Holly McCamant: Advice to incoming seventh graders
Exactly one year ago, I wrote an advice article to next year’s ninth graders.
They have now survived ninth grade, but if they want advice for next year, I’ve already written about the sophomore slump (it’s going to be a fun year, future sophomores).
This year I am giving advice to next year’s seventh graders. This year, I’ve really gotten to know some sevies (as we call them at FHS), and here are the top ten things new seventh graders should know.
- Things are going to change now. For the next 10 years of your life, people will undergo huge changes, and it starts now. The change can happen all the way till senior year or in one year. This results in a very awkward year. In sports, you have those kids that are mature at that age and can compete at high levels... and the kids who were like me and had the scrawny seventh grade body. There are the drama queens who forget that it’s possible to have a filter on your mouth, and those who think that their peers are incredibly immature. But you know what? It’ll get better. I promise.
- Finding a boyfriend or girlfriend is not important at this time in your life. Most of you guys aren’t emotionally ready, and it doesn’t end well because you two don’t know what to do. The other thing that happens is a relationship where the two people aren’t really that passionate and they have a useless relationship that drags on until one of them realizes that it isn’t worth it.

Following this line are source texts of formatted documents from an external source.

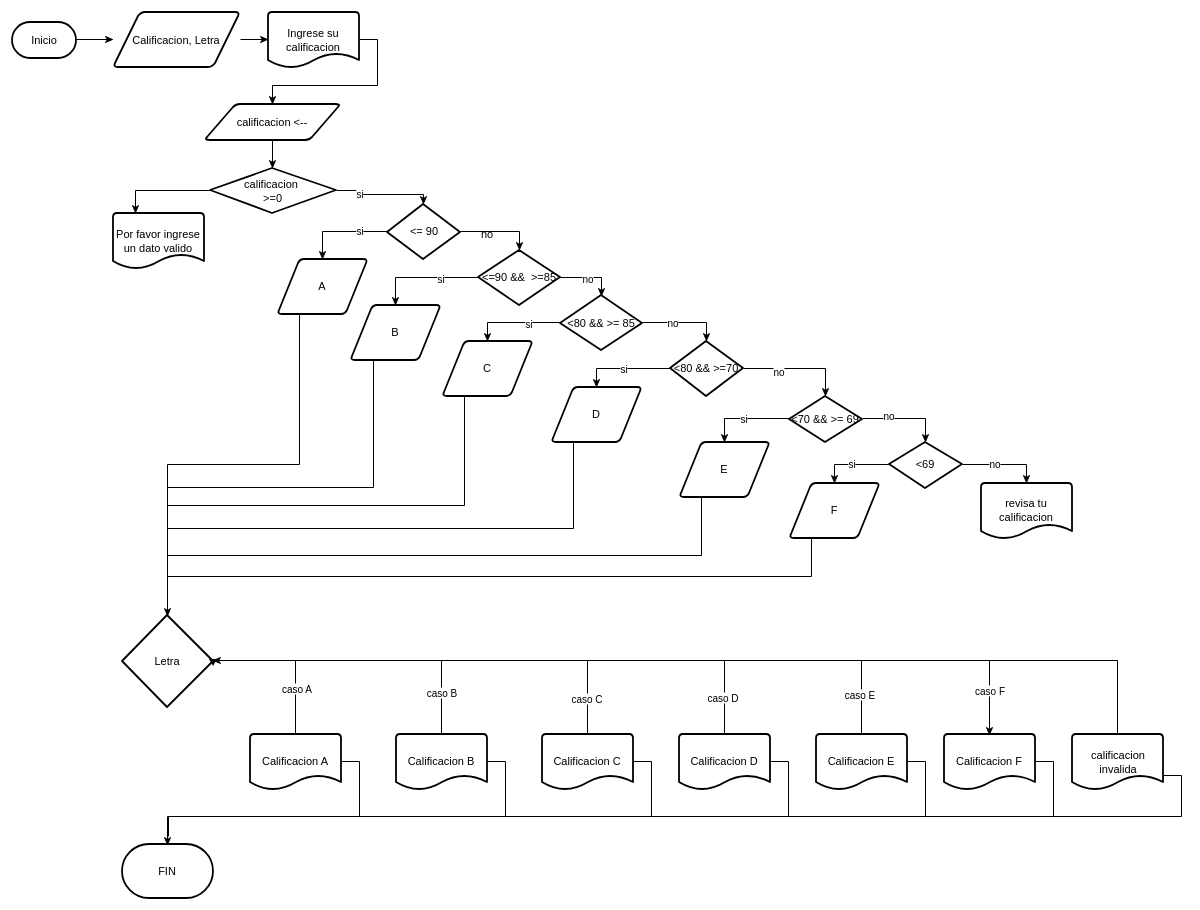
<!DOCTYPE html>
<html lang="es">
<head>
<meta charset="utf-8">
<title>Diagrama de flujo: calificaciones</title>
<style>
:root { --ink: #000; --paper: #fff; }
* { box-sizing: border-box; }
body { margin: 0; background: var(--paper); }
.flowchart {
  position: relative; width: 1200px; height: 910px; overflow: hidden;
  background: var(--paper); color: var(--ink);
  font-family: "Liberation Sans", Arial, sans-serif;
}
.drawing { position: absolute; inset: 0; display: block; }
.connectors { fill: none; stroke: var(--ink); stroke-width: 1; }
.connectors .flow { marker-end: url(#arrow); }
.shapes { fill: var(--paper); stroke: var(--ink); stroke-width: 1.8; stroke-linejoin: round; }
.node, .edge {
  position: absolute; left: var(--x); top: var(--y); margin: 0;
  transform: translate(-50%, -50%); white-space: pre; text-align: center;
}
.node { font-size: 11px; line-height: 14px; }
.edge { font-size: 10px; line-height: 11px; background: var(--paper); }
.edge.clear { font-size: 11px; background: none; }
</style>
</head>
<body>
<main class="flowchart">
<svg class="drawing" width="1200" height="910" viewBox="0 0 1200 910" aria-hidden="true">
  <defs>
    <marker id="arrow" markerUnits="userSpaceOnUse" markerWidth="10" markerHeight="10" refX="8" refY="5" orient="auto">
      <path d="M8 5L1 2L3 5L1 8Z" fill="#000" stroke="#000" stroke-width="1"/>
    </marker>
    <path id="document" d="M0 48V4Q0 0 4 0H87Q91 0 91 4V48Q68 36 46 48Q23 62 0 48Z"/>
    <path id="data" d="M1 51L20 4Q22 0 26 0H85Q90 0 88 4L69 51Q67 55 63 55H4Q-1 55 1 51Z"/>
  </defs>

  <g class="connectors" transform="translate(.5 .5)">
    <path class="flow" d="M76 39H112"/>
    <path class="flow" d="M240 39H267"/>
    <path class="flow" d="M359 39H377V85H272V103"/>
    <path class="flow" d="M272 140V167"/>
    <path class="flow" d="M209 190H135V212"/>
    <path class="flow" d="M336 190H360V194H423V203"/>
    <path class="flow" d="M387 231H322V258"/>
    <path class="flow" d="M460 231H519V249"/>
    <path class="flow" d="M478 277H395V304"/>
    <path class="flow" d="M560 277H601V295"/>
    <path class="flow" d="M560 322H487V340"/>
    <path class="flow" d="M642 322H706V340"/>
    <path class="flow" d="M670 368H596V386"/>
    <path class="flow" d="M743 368H825V395"/>
    <path class="flow" d="M789 418H724V441"/>
    <path class="flow" d="M862 418H925V441"/>
    <path class="flow" d="M889 464H834V482"/>
    <path class="flow" d="M962 464H1026V482"/>
    <path class="flow" d="M299 314V464H167V615"/>
    <path d="M373 359V487H167M464 396V505H167M573 442V528H167M701 497V555H167M811 538V576H167"/>
    <path class="flow" d="M1117 734V660H213"/>
    <path d="M295 660V734M441 660V734M587 660V734M724 660V734M861 660V734"/>
    <path class="flow" d="M989 660V734"/>
    <path class="flow" d="M1163 775H1181V816H167V844"/>
    <path d="M168 816V836"/>
    <path d="M341 761H359V816M487 761H505V816M633 761H651V816M770 761H788V816M907 761H925V816M1035 761H1053V816"/>
  </g>

  <g class="shapes">
    <rect x="12" y="22" width="64" height="36" rx="18"/>
    <path d="M115 63L138 16Q141 12 145 12H235Q240 12 238 16L215 63Q212 67 208 67H118Q113 67 115 63Z"/>
    <use href="#document" x="268" y="12"/>
    <path d="M207 137L233 107Q236 104 240 104H335Q341 104 338 107L312 137Q309 140 305 140H210Q204 140 207 137Z"/>
    <polygon points="210,190 272,168 336,190 272,213"/>
    <use href="#document" x="113" y="213"/>
    <polygon points="387,232 423,204 460,232 423,259"/>
    <polygon points="478,277 519,250 560,277 519,305"/>
    <polygon points="560,323 601,295 642,323 601,350"/>
    <polygon points="670,368 706,341 743,368 706,396"/>
    <polygon points="789,419 825,396 862,419 825,442"/>
    <polygon points="889,464 925,442 962,464 925,488"/>
    <use href="#data" x="278" y="259"/>
    <use href="#data" x="351" y="305"/>
    <use href="#data" x="443" y="341"/>
    <use href="#data" x="552" y="387"/>
    <use href="#data" x="680" y="442"/>
    <use href="#data" x="790" y="483"/>
    <use href="#document" x="981" y="483"/>
    <polygon points="122,661 167,615 213,661 167,707"/>
    <use href="#document" x="250" y="734"/>
    <use href="#document" x="396" y="734"/>
    <use href="#document" x="542" y="734"/>
    <use href="#document" x="679" y="734"/>
    <use href="#document" x="816" y="734"/>
    <use href="#document" x="944" y="734"/>
    <use href="#document" x="1072" y="734"/>
    <rect x="122" y="844" width="91" height="54" rx="27"/>
  </g>
  <polygon points="209,659 217,659 213,666"/>
</svg>

<p class="node" style="--x:44px;--y:40px">Inicio</p>
<p class="node" style="--x:176px;--y:40px">Calificacion, Letra</p>
<p class="node" style="--x:313px;--y:40px">Ingrese su<br>calificacion</p>
<p class="node" style="--x:272px;--y:122px">calificacion &lt;--</p>
<p class="node" style="--x:271px;--y:191px">calificacion<br> &gt;=0</p>
<p class="node" style="--x:158px;--y:241px">Por favor ingrese<br>un dato valido</p>
<p class="node" style="--x:424px;--y:231px">&lt;= 90</p>
<p class="node" style="--x:519px;--y:277px">&lt;=90 &amp;&amp;  &gt;=85</p>
<p class="node" style="--x:601px;--y:323px">&lt;80 &amp;&amp; &gt;= 85</p>
<p class="node" style="--x:706px;--y:368px">&lt;80 &amp;&amp; &gt;=70</p>
<p class="node" style="--x:825px;--y:419px">&lt;70 &amp;&amp; &gt;= 69</p>
<p class="node" style="--x:925px;--y:464px">&lt;69</p>
<p class="node" style="--x:322px;--y:286px">A</p>
<p class="node" style="--x:395px;--y:332px">B</p>
<p class="node" style="--x:487px;--y:368px">C</p>
<p class="node" style="--x:596px;--y:414px">D</p>
<p class="node" style="--x:724px;--y:469px">E</p>
<p class="node" style="--x:834px;--y:510px">F</p>
<p class="node" style="--x:1026px;--y:510px">revisa tu<br>calificacion</p>
<p class="node" style="--x:167px;--y:661px">Letra</p>
<p class="node" style="--x:295px;--y:761px">Calificacion A</p>
<p class="node" style="--x:441px;--y:761px">Calificacion B</p>
<p class="node" style="--x:587px;--y:761px">Calificacion C</p>
<p class="node" style="--x:724px;--y:761px">Calificacion D</p>
<p class="node" style="--x:861px;--y:761px">Calificacion E</p>
<p class="node" style="--x:989px;--y:761px">Calificacion F</p>
<p class="node" style="--x:1118px;--y:762px">calificacion<br>invalida</p>
<p class="node" style="--x:167px;--y:871px">FIN</p>

<span class="edge" style="--x:360px;--y:194px">si</span>
<span class="edge" style="--x:360px;--y:231px">si</span>
<span class="edge clear" style="--x:487px;--y:234px">no</span>
<span class="edge" style="--x:441px;--y:279px">si</span>
<span class="edge" style="--x:588px;--y:279px">no</span>
<span class="edge" style="--x:529px;--y:324px">si</span>
<span class="edge" style="--x:673px;--y:323px">no</span>
<span class="edge" style="--x:624px;--y:369px">si</span>
<span class="edge" style="--x:779px;--y:372px">no</span>
<span class="edge" style="--x:744px;--y:419px">si</span>
<span class="edge" style="--x:889px;--y:416px">no</span>
<span class="edge" style="--x:852px;--y:464px">si</span>
<span class="edge" style="--x:995px;--y:464px">no</span>
<span class="edge" style="--x:297px;--y:689px">caso A</span>
<span class="edge" style="--x:442px;--y:693px">caso B</span>
<span class="edge" style="--x:587px;--y:699px">caso C</span>
<span class="edge" style="--x:723px;--y:698px">caso D</span>
<span class="edge" style="--x:860px;--y:695px">caso E</span>
<span class="edge" style="--x:990px;--y:691px">caso F</span>
</main>
</body>
</html>
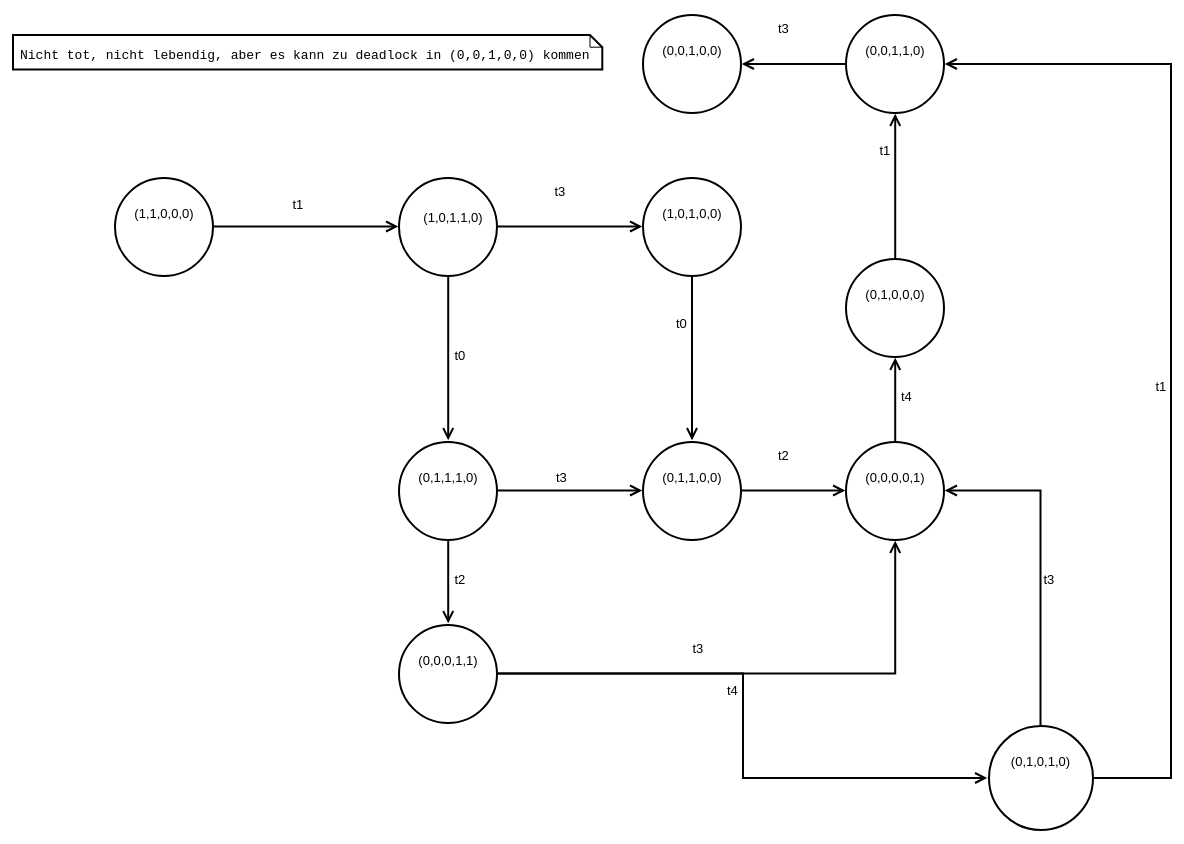
<!DOCTYPE html>
<html lang="de">
<head>
<meta charset="utf-8">
<title>Erreichbarkeitsgraph</title>
<style>
:root { --ink: #000; --paper: #fff; }
* { box-sizing: border-box; }
html, body { margin: 0; }
body { background: var(--paper); color: var(--ink); overflow: hidden; }
.graph {
  position: relative;
  width: 1184px;
  height: 844px;
  overflow: hidden;
  font: 13px/16px "Liberation Sans", sans-serif;
}
.edges { position: absolute; inset: 0; fill: none; stroke: var(--ink); stroke-width: 2; }
.note {
  position: absolute;
  left: 12px;
  top: 34px;
  width: 592px;
  height: 37px;
  margin: 0;
  padding: 14px 0 0 8px;
  font: 13px/16px "Liberation Mono", monospace;
  white-space: nowrap;
}
.state {
  position: absolute;
  left: var(--x);
  top: var(--y);
  width: var(--size, 100px);
  height: var(--size, 100px);
  padding-top: 27px;
  border: 2px solid var(--ink);
  border-radius: 50%;
  background: var(--paper);
  text-align: center;
  white-space: nowrap;
}
.state.shifted { padding: 31px 0 0 10px; }
.state.large { --size: 106px; }
.transition { position: absolute; left: var(--x); top: var(--y); }
</style>
</head>
<body>
<main class="graph">
  <svg class="edges" width="1184" height="844" viewBox="0 0 1184 844" aria-hidden="true">
    <defs>
      <marker id="arrow" markerUnits="userSpaceOnUse" markerWidth="16" markerHeight="16" refX="12" refY="8" orient="auto">
        <path d="M2 3 L12 8 L2 13" fill="none" stroke="#000" stroke-width="2"/>
      </marker>
    </defs>
    <path class="note-outline" d="M13 35H590L602.3 47.2V69.5H13Z"/>
    <path class="note-fold" stroke-width="1" d="M590 35V47.2H602"/>
    <g class="connections" marker-end="url(#arrow)">
      <path marker-end="url(#arrow)" d="M213 226.5H396"/>
      <path marker-end="url(#arrow)" d="M498 226.5H640"/>
      <path marker-end="url(#arrow)" d="M448.2 276V438"/>
      <path marker-end="url(#arrow)" d="M692 276V438"/>
      <path marker-end="url(#arrow)" d="M498 490.5H640"/>
      <path marker-end="url(#arrow)" d="M742 490.5H843"/>
      <path marker-end="url(#arrow)" d="M448.2 540V621"/>
      <path marker-end="url(#arrow)" d="M498 673.5H895.2V543"/>
      <path marker-end="url(#arrow)" d="M498 673.5H743V778H985"/>
      <path marker-end="url(#arrow)" d="M1040.5 726V490.5H947"/>
      <path marker-end="url(#arrow)" d="M1093 778H1171V64H947"/>
      <path marker-end="url(#arrow)" d="M895.2 441V360"/>
      <path marker-end="url(#arrow)" d="M895.2 258V116"/>
      <path marker-end="url(#arrow)" d="M846 64H744"/>
    </g>
  </svg>

  <p class="note">Nicht tot, nicht lebendig, aber es kann zu deadlock in (0,0,1,0,0) kommen</p>

  <div class="state" style="--x:642px;--y:14px">(0,0,1,0,0)</div>
  <div class="state" style="--x:845px;--y:14px">(0,0,1,1,0)</div>
  <div class="state" style="--x:114px;--y:176.5px">(1,1,0,0,0)</div>
  <div class="state shifted" style="--x:398px;--y:176.5px">(1,0,1,1,0)</div>
  <div class="state" style="--x:642px;--y:176.5px">(1,0,1,0,0)</div>
  <div class="state" style="--x:845px;--y:258px">(0,1,0,0,0)</div>
  <div class="state" style="--x:398px;--y:440.5px">(0,1,1,1,0)</div>
  <div class="state" style="--x:642px;--y:440.5px">(0,1,1,0,0)</div>
  <div class="state" style="--x:845px;--y:440.5px">(0,0,0,0,1)</div>
  <div class="state" style="--x:398px;--y:623.5px">(0,0,0,1,1)</div>
  <div class="state large" style="--x:987.5px;--y:725px">(0,1,0,1,0)</div>

  <span class="transition" style="--x:778px;--y:21px">t3</span>
  <span class="transition" style="--x:879.5px;--y:143px">t1</span>
  <span class="transition" style="--x:292.5px;--y:197px">t1</span>
  <span class="transition" style="--x:554.5px;--y:184px">t3</span>
  <span class="transition" style="--x:676px;--y:316px">t0</span>
  <span class="transition" style="--x:454.5px;--y:348px">t0</span>
  <span class="transition" style="--x:901px;--y:389px">t4</span>
  <span class="transition" style="--x:1155.5px;--y:379px">t1</span>
  <span class="transition" style="--x:556px;--y:470px">t3</span>
  <span class="transition" style="--x:778px;--y:448px">t2</span>
  <span class="transition" style="--x:454.5px;--y:572px">t2</span>
  <span class="transition" style="--x:1043.5px;--y:572px">t3</span>
  <span class="transition" style="--x:692.5px;--y:641px">t3</span>
  <span class="transition" style="--x:727px;--y:683px">t4</span>
</main>
</body>
</html>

- Choosing the right friends is extremely important. This is the time where friend groups are sealed up tight. Once your position is set in seventh grade, it’s almost impossible to change. The only time changes do really happen after is when one friend wanders off into the wrong crowd. Hang out with people you want to hang out for the next six years.
- Stay out of drama. As I said, have a filter. Don’t say things that could create any drama unless they are absolutely necessary. People at any age get jealous, but they don’t always know the right way to react in their pre-teens. Seventh graders are way more likely to say something really mean outright than 10th graders; many of them haven’t learned. Don’t hate someone because they’re better at something than you! Your peers will do and say really dumb things, but it is your choice on how to react.
- Become involved in activities. Find something that you like to do, whether it’s a sport or some random club. Heck, I was really slow at running when I joined cross country in seventh grade. However, I stuck with it and tried out track too. I made so many friends and found something that I may or may not think about 90 percent of the time.
- Don’t worry if you aren’t good at something right away. You aren’t done growing yet, both mentally and physically. If you like something, stick with it, and you will get better.
- Communicate with people in person. This may seem obvious if you are part of a different generation, but I think that this age texting and snapchatting have all of a sudden become primary forms of communication. No, it’s not bad to have interesting text conversations or creative snapchats with your friend. However, they should be a supplement to the conversations and things you do with friends in person.
- Your grades actually do matter now. They will determine if you get into advanced classes. The homework will be more than you are used to. I’d recommend doing it though because the rest of the things you do in class will be much easier and zeros in the gradebook aren’t pretty. This is preparation for high school. Make you mistakes now and learn from them.
- Don’t be afraid to talk to the older kids. In seventh grade track I was the only kid in my grade in varsity since no one else was willing to do my events even though I was really slow. I made a bunch of friends, and older kids actually know stuff and can help you out.
- Enjoy this year. Your homework load may seem heavier, and you may have responsibilities, but you will look back and miss it how easy it was.
It doesn’t seem that long ago when I started seventh grade, and now I just have two more years of high school. Don’t conform yourself, and watch as the years fly by. You will change, but it’s going to be fun.
Holly McCamant is a sophomore at Frazee-Vergas High School.